India’s eating habits may have changed, but not nutrition levels
In the past two decades, In India’s eating habits have changed but the nutritional level seems to be the same, a recent survey has found. Across the board, people are eating fewer cereals, replacing them with more fat and snacks, beverages and processed foods. Protein consumption has declined in rural areas and remained the same in urban areas.
The average calorific value of food consumed was 2,099 kilocalories (Kcal) per person per day in rural areas and 2,058 Kcal in urban areas in 2011, according to the survey report released last week by the National Sample Survey Organisation (NSSO). This is less than the nutritional value in 1993-94 when a similar survey had found the levels at 2,153 in rural areas and 2,099 in urban areas.
The National Institute of Nutrition, ICMR, recommends 2,320 Kcal a day for a managed 18-29 years, weighing 60kg and in a sedentary job. Kerala, Tamil Nadu, and Gujarat have nutritional levels that are almost 10% lower than the national average for rural areas while UP, Punjab, Haryana, and Rajasthan have levels 10 to 20% higher, according to a National Sample Survey Organisation (NSSO) survey.

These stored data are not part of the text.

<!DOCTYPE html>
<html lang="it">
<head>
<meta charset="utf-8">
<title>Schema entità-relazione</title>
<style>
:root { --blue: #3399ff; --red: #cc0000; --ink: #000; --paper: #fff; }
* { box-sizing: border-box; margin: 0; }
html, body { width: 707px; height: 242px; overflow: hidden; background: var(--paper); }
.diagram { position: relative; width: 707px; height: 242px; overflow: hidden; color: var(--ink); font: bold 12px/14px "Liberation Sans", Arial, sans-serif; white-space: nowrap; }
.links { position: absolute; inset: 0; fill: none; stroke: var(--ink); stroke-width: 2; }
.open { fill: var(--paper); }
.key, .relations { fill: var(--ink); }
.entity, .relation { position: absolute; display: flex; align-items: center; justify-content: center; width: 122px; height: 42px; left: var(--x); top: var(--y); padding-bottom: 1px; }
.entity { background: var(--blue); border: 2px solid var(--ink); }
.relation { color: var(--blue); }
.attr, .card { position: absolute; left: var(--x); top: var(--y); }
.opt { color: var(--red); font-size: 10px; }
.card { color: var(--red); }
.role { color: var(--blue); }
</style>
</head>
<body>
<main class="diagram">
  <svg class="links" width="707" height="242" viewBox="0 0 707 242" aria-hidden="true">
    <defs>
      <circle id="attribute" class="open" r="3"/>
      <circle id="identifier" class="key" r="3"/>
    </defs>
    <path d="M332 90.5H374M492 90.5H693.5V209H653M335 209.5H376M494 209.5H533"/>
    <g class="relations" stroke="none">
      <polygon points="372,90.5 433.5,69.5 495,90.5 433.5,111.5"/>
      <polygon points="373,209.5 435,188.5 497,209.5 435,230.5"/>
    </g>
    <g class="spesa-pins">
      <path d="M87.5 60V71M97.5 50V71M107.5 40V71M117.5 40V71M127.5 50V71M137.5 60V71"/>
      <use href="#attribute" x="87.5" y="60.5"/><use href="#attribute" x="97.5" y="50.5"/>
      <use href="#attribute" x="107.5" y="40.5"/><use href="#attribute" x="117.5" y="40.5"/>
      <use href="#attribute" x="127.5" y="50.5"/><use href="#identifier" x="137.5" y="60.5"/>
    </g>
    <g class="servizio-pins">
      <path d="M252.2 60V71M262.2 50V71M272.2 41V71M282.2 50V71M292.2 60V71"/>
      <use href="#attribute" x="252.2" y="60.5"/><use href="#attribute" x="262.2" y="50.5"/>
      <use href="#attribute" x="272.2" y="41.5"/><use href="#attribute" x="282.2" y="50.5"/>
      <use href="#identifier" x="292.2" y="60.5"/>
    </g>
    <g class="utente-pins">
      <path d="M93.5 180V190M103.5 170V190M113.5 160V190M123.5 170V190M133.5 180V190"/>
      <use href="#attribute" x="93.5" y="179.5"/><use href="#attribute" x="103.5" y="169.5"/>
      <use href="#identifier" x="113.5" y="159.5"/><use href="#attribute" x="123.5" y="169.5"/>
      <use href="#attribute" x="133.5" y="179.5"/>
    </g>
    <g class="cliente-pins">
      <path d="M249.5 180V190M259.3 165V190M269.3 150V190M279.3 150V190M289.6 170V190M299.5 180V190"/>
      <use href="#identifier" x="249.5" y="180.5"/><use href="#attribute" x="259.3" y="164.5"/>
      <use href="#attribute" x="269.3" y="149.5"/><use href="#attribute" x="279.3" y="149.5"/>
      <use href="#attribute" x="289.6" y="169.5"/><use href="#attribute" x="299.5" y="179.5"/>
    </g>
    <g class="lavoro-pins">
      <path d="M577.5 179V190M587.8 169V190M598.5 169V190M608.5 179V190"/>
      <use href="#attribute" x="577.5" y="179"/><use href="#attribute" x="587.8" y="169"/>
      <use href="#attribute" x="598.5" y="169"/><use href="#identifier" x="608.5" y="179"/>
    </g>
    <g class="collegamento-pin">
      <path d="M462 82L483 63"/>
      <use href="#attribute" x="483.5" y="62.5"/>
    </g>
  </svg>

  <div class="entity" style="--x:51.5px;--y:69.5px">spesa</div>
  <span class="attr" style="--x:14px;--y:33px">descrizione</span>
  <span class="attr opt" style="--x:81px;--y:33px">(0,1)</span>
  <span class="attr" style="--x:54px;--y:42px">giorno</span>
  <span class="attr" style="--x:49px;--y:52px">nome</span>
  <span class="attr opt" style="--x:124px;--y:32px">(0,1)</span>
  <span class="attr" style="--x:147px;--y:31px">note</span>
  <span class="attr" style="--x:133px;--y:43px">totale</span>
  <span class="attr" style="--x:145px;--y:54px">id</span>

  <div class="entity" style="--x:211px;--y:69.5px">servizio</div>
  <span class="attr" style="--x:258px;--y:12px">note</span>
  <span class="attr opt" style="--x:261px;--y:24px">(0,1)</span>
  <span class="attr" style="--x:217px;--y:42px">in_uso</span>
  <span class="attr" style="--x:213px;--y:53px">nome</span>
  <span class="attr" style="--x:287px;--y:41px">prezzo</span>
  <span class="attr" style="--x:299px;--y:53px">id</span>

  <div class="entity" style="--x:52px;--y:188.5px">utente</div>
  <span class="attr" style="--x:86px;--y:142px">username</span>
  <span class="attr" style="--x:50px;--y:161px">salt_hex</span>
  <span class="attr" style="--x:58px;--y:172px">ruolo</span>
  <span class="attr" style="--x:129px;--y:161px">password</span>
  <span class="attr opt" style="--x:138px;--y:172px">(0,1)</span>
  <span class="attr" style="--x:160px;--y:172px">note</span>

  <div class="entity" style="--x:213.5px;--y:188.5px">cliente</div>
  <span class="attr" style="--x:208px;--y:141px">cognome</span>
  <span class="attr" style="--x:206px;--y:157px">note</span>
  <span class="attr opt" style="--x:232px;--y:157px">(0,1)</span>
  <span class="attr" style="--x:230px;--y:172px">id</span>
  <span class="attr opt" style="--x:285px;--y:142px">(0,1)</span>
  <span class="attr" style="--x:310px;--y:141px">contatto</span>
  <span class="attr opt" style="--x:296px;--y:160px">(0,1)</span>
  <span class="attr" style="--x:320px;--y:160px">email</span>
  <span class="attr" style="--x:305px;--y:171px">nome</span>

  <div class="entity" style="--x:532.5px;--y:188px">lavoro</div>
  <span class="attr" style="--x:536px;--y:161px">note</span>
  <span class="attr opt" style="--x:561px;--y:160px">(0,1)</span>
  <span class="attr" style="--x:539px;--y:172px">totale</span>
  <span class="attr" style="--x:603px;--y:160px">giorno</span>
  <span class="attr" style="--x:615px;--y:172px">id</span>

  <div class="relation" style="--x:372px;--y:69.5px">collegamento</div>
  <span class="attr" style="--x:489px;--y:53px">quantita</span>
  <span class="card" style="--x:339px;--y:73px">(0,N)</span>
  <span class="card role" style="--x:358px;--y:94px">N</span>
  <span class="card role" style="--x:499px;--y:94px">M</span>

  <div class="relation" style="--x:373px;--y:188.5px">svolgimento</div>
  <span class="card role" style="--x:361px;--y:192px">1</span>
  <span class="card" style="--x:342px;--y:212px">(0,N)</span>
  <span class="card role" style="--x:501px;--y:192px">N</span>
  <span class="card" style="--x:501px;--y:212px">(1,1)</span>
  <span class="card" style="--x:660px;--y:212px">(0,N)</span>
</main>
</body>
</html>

Another shocking aspect is the huge difference in the nutritional intake of the poor and the rich. In rural India, a person belonging to the poorest 10% of the population has a daily calorie intake of less than 1,724 Kcal, which includes 45g of protein with protein consumption at about 45g and 24g of fat. At the other end, a person from the richest 10% segment consumes more than 2,531 Kcal every day, almost 47% more than the poor person. A similar chasm can be seen in protein and fat consumption too.
Almost 80% of rural people and 70% of urban people are not getting the government-recommended 2,400 Kcal per day worth of nutrition, a situation that has very harmful health implications, apart from its sheer inhumanity.

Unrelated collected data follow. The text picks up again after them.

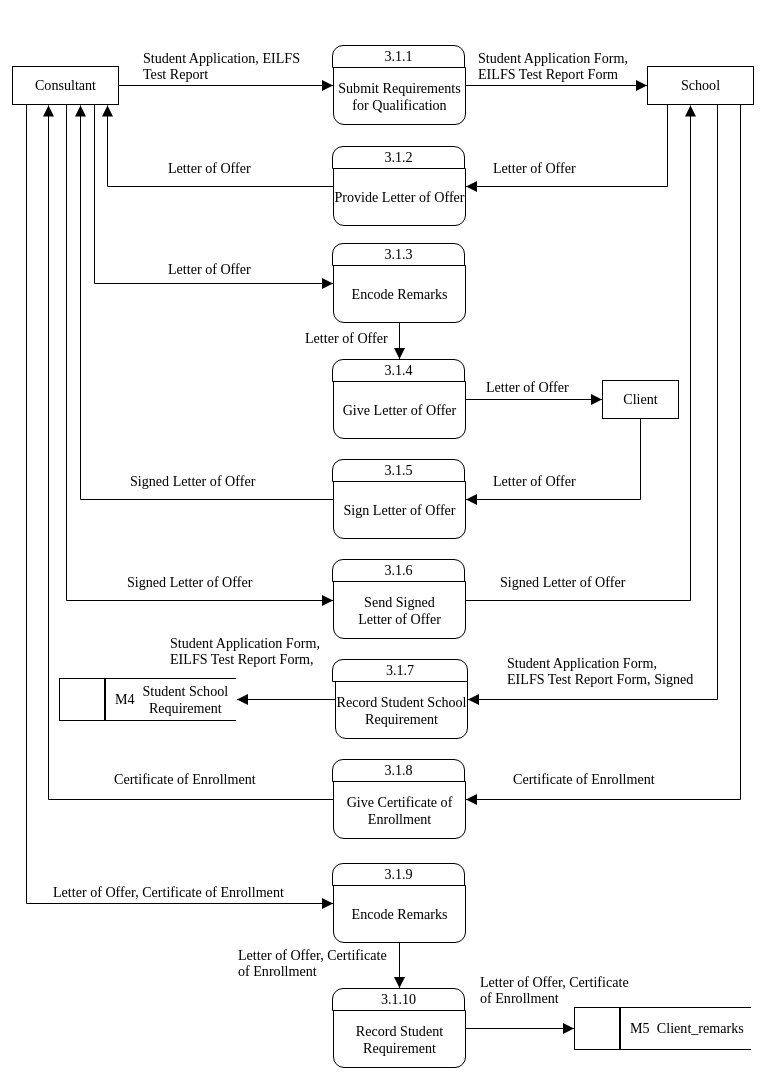
<!DOCTYPE html>
<html lang="en">
<head>
<meta charset="utf-8">
<title>Enrollment data flow diagram</title>
<style>
:root { --ink: #000; --paper: #fff; }
* { box-sizing: border-box; margin: 0; padding: 0; }
html, body { width: 766px; height: 1080px; overflow: hidden; background: var(--paper); }
body { font: 14.1px/17px "Liberation Serif", "Times New Roman", serif; color: var(--ink); }
.diagram { position: relative; width: 766px; height: 1080px; overflow: hidden; }
.flows { position: absolute; left: 0; top: 0; }
.flows .lines path { fill: none; stroke: var(--ink); stroke-width: 1; marker-end: url(#arrow); }
.flows marker path { fill: var(--ink); }

.process { position: absolute; left: 332px; top: var(--y); width: 134px; height: 80px; text-align: center; white-space: nowrap; }
.process h2 { width: 133px; height: 23px; border: 1px solid var(--ink); border-radius: 11px 11px 0 0; font: inherit; line-height: 20px; }
.process p { display: flex; align-items: center; justify-content: center; width: 133px; height: 58px; margin: -1px 0 0 1px; padding-top: 2px; border: 1px solid var(--ink); border-radius: 0 0 11px 11px; }
.process.single p { padding-top: 0; }
.process.wide { width: 136px; }
.process.wide h2 { width: 136px; }
.process.wide p { margin-left: 3px; }

.entity { position: absolute; left: var(--x); top: var(--y); width: 107px; height: 39px; border: 1px solid var(--ink); display: flex; align-items: center; justify-content: center; }
.entity.small { width: 77px; }

.store { position: absolute; left: var(--x); top: var(--y); width: 177px; height: 43px; border: 1px solid var(--ink); border-right: 0; display: flex; align-items: stretch; white-space: nowrap; }
.store .id { margin-left: 44px; padding-left: 9px; border-left: 2px solid var(--ink); line-height: 41px; }
.store .name { flex: 1; display: flex; align-items: center; justify-content: center; text-align: center; }

.label { position: absolute; left: var(--x); top: var(--y); line-height: 16px; white-space: nowrap; }
</style>
</head>
<body>
<main class="diagram">
  <svg class="flows" width="766" height="1080" viewBox="0 0 766 1080" aria-hidden="true">
    <defs>
      <marker id="arrow" markerUnits="userSpaceOnUse" markerWidth="12" markerHeight="12" refX="11" refY="6" orient="auto"><path d="M0 0.5L11 6L0 11.5Z"/></marker>
    </defs>
    <g class="lines">
      <path d="M119 85.5H333"/>
      <path d="M465 85.5H647"/>
      <path d="M667.5 104V186.5H466"/>
      <path d="M333 186.5H107.5V105.5"/>
      <path d="M94.5 104V283.5H333"/>
      <path d="M399.5 323V359"/>
      <path d="M465 399.5H602"/>
      <path d="M640.5 418V499.5H466"/>
      <path d="M333 499.5H80.5V105.5"/>
      <path d="M66.5 104V600.5H333"/>
      <path d="M465 600.5H690.5V105.5"/>
      <path d="M717.5 104V699.5H468"/>
      <path d="M335 699.5H237"/>
      <path d="M740.5 104V799.5H466"/>
      <path d="M333 799.5H48.5V105.5"/>
      <path d="M26.5 104V903.5H333"/>
      <path d="M399.5 943V988"/>
      <path d="M465 1028.5H574"/>
    </g>
  </svg>

  <div class="entity" style="--x:12px;--y:66px">Consultant</div>
  <div class="entity" style="--x:647px;--y:66px">School</div>
  <div class="entity small" style="--x:602px;--y:380px">Client</div>

  <section class="process" style="--y:45px"><h2>3.1.1</h2><p>Submit Requirements<br>for Qualification</p></section>
  <section class="process single" style="--y:146px"><h2>3.1.2</h2><p>Provide Letter of Offer</p></section>
  <section class="process single" style="--y:243px"><h2>3.1.3</h2><p>Encode Remarks</p></section>
  <section class="process single" style="--y:359px"><h2>3.1.4</h2><p>Give Letter of Offer</p></section>
  <section class="process single" style="--y:459px"><h2>3.1.5</h2><p>Sign Letter of Offer</p></section>
  <section class="process" style="--y:559px"><h2>3.1.6</h2><p>Send Signed<br>Letter of Offer</p></section>
  <section class="process wide" style="--y:659px"><h2>3.1.7</h2><p>Record Student School<br>Requirement</p></section>
  <section class="process" style="--y:759px"><h2>3.1.8</h2><p>Give Certificate of<br>Enrollment</p></section>
  <section class="process single" style="--y:863px"><h2>3.1.9</h2><p>Encode Remarks</p></section>
  <section class="process" style="--y:988px"><h2>3.1.10</h2><p>Record Student<br>Requirement</p></section>

  <div class="store" style="--x:59px;--y:678px"><span class="id">M4</span><span class="name">Student School<br>Requirement</span></div>
  <div class="store" style="--x:574px;--y:1007px"><span class="id">M5</span><span class="name">Client_remarks</span></div>

  <p class="label" style="--x:143px;--y:50px">Student Application, EILFS<br>Test Report</p>
  <p class="label" style="--x:478px;--y:50px">Student Application Form,<br>EILFS Test Report Form</p>
  <p class="label" style="--x:168px;--y:160px">Letter of Offer</p>
  <p class="label" style="--x:493px;--y:160px">Letter of Offer</p>
  <p class="label" style="--x:168px;--y:261px">Letter of Offer</p>
  <p class="label" style="--x:305px;--y:330px">Letter of Offer</p>
  <p class="label" style="--x:486px;--y:379px">Letter of Offer</p>
  <p class="label" style="--x:130px;--y:473px">Signed Letter of Offer</p>
  <p class="label" style="--x:493px;--y:473px">Letter of Offer</p>
  <p class="label" style="--x:127px;--y:574px">Signed Letter of Offer</p>
  <p class="label" style="--x:500px;--y:574px">Signed Letter of Offer</p>
  <p class="label" style="--x:170px;--y:635px">Student Application Form,<br>EILFS Test Report Form,</p>
  <p class="label" style="--x:507px;--y:655px">Student Application Form,<br>EILFS Test Report Form, Signed</p>
  <p class="label" style="--x:114px;--y:771px">Certificate of Enrollment</p>
  <p class="label" style="--x:513px;--y:771px">Certificate of Enrollment</p>
  <p class="label" style="--x:53px;--y:884px">Letter of Offer, Certificate of Enrollment</p>
  <p class="label" style="--x:238px;--y:947px">Letter of Offer, Certificate<br>of Enrollment</p>
  <p class="label" style="--x:480px;--y:974px">Letter of Offer, Certificate<br>of Enrollment</p>
</main>
</body>
</html>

At the national level, daily protein consumption dipped from 60.2g for a person in 199394 to 56.5g in 2011-12 in rural areas and from 57.2g to 55.7g in urban areas. Oil and fat consumption increased from 31 to nearly 42g in rural areas and from 42 to 52.5g in urban areas.
The shares of items like fruits and vegetables, dairy products and egg, meat and fish were about 9% in 1993-94 which has marginally changed to about 9.6% in 2011-12.
The only food item that has seen a substantial jump in intake is classified as `other’ in the survey and consists of various hot and cold beverages, processed food like chips, biscuits etc. and snacks. In 1993-94 these made up just 2% of a rural person’s nutritional intake but rose to over 7% in 2011-12. In urban areas, this was 5.6% earlier and increased to about 9%.
The report also estimates that the survey would have counted food bought and prepared in a household but eaten by visitors or employees. If this is accounted for, calorific values get reduced by as much as 15-17% in rural areas and 5-6% in urban areas.